Yesterday the New York Times ran an article by Trevor Tondro about the fabulous home of Jonathan and Wendy Segal in San Diego. The impeccable taste of its owners was demonstrated by the placement of two of my smaller pieces: “Psychos-O-matic” and “A Head for Numbers” (Works by Dan Jones were also shown but not credited). Its always a joy for me to see where these pieces wind up, especially when its in homes as lovely as this.
Well, the Cuttlefish “tank” is really starting to shape up. A breakthrough moment came when I decided to throw my whole collection of stove top coffee maker lids at the ground plain. I’m not entirely sure what kind of plant they are supposed to represent, but their sheer numbers work to suggest some kind of life. I’m still on the fence about the single color changing spot light.
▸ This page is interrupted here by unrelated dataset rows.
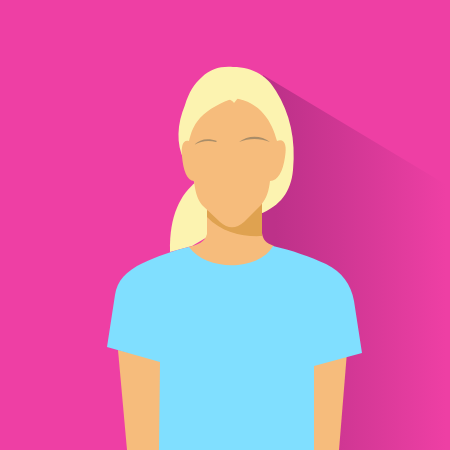
<!DOCTYPE html>
<html lang="en">
<head>
<meta charset="utf-8">
<title>Portrait avatar</title>
<style>
:root {
  --backdrop: #ee3fa4;
  --shadow: #bd3189;
  --hair: #fcf3b0;
  --skin: #f6bc7c;
  --skin-shade: #dfa250;
  --brow: #a98d68;
  --shirt: #80dfff;
}
html, body { margin: 0; background: var(--backdrop); }
.avatar { display: block; width: 450px; height: 450px; overflow: hidden; }
.backdrop { fill: var(--backdrop); }
.shadow-start { stop-color: var(--shadow); }
.shadow-end { stop-color: var(--backdrop); }
.hair { fill: var(--hair); }
.skin { fill: var(--skin); }
.chin-shade { fill: var(--skin-shade); }
.brow { fill: var(--brow); }
.shirt { fill: var(--shirt); }
</style>
</head>
<body>
<svg class="avatar" viewBox="0 0 450 450" role="img" aria-label="Faceless blonde woman with a ponytail in a light blue T-shirt">
  <defs>
    <linearGradient id="long-shadow" gradientUnits="userSpaceOnUse" x1="275" y1="0" x2="446" y2="0">
      <stop class="shadow-start" offset="0"/>
      <stop class="shadow-end" offset="1"/>
    </linearGradient>
  </defs>
  <rect class="backdrop" width="450" height="450"/>
  <path fill="url(#long-shadow)" d="M263 75L450 187V450H300L240 250Z"/>

  <g class="hair">
    <path d="M196 182C181 194 169 215 170 252L192 246L209 236V200Z"/>
    <path d="M202 77C210 69 221 66 233 67C254 67 268 77 276 91C290 113 296 140 293 170C291 192 280 206 260 214L196 186L184 160C176 144 177 124 185 105C189 92 194 84 202 77Z"/>
  </g>

  <g class="skin">
    <path d="M118 350L127 450H160V360Z"/>
    <path d="M313 360V450H339L347 352Z"/>
    <path d="M207 205V234C205 242 198 245 188 247C205 280 258 280 274 246C266 243 263 240 262 233V203Z"/>
  </g>
  <path class="chin-shade" d="M207 210L232 222L262 203V236C244 237 222 233 207 217Z"/>

  <path class="skin" d="M234 98C222 102 208 109 200 118C193 126 191 133 189 141C183 139 181 146 182 156C183 170 187 181 194 181C195 190 197 199 202 205L220 222C228 229 236 229 244 222L261 205C267 198 269 190 270 181C278 181 283 171 285 157C287 146 285 138 277 141C272 122 261 102 234 98Z"/>
  <path class="hair" d="M228 99C231 97 235 96 238 98L234 103C233 101 231 100 228 99Z"/>

  <g class="brow">
    <path d="M194 145C200 139 208 138 217 141L216 142C208 140 201 141 194 145Z"/>
    <path d="M239 142C248 135 261 135 270 142C260 138 249 138 239 142Z"/>
  </g>

  <path class="shirt" d="M189 247C172 251 156 257 143 263C126 271 117 281 115 295L107 347L160 362L159 450H314V366L362 353L354 301C351 284 342 272 326 264C311 257 291 250 273 246C259 271 207 272 189 247Z"/>
</svg>
</body>
</html>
The idea was to direct it at the large Cuttlefish’s back to suggest their color changing skin. Once I’ve added in the general “water” lights I’ll make a decision.
While researching the extremely weird Cuttlefish for this project I was stuck by the odd shape of their eyes. It’s difficult to capture all of the nuances that make these creatures, but its a start (I know, technically the irises are inverted in mine, don’t be so literal!).
The Octopus I posted a while back finally has a home! I settled on a deep blue fade background with beveled side mirrors to create a sort of infinity effect. The real trick was getting all of the seaweed (refrigerator coolant lines) to twist in sync with each other. This was important because I wanted to create the effect of a current running through the “tank”. They are powered by the motor from the seat adjust mechanism from a BMW sedan. I found it ran a little fast so the large gear was added to slow the speed and raise the torque of the system.
The long, ugly cuts in the center are to allow for strips of LEDs to illuminate the interior. I’m pretty anxious now to move on to that stage so I can see how it looks all lit up.
A good deal of work still remains. I hope to better develop the floor and raise the Octopus higher to better center it in the frame. More little jelly fish will also be added to the background.
Last weekend marked the first show at my new studio and adjoining gallery. Many thanks to all who were able to attend, and the artists involved. Below is a photo set of the exhibition, reception, and a few images from the studios of Jeremy Mayer and Nemo Gould (myself). http://www.flickr.com/photos/nemomatic/sets/72157628080026234/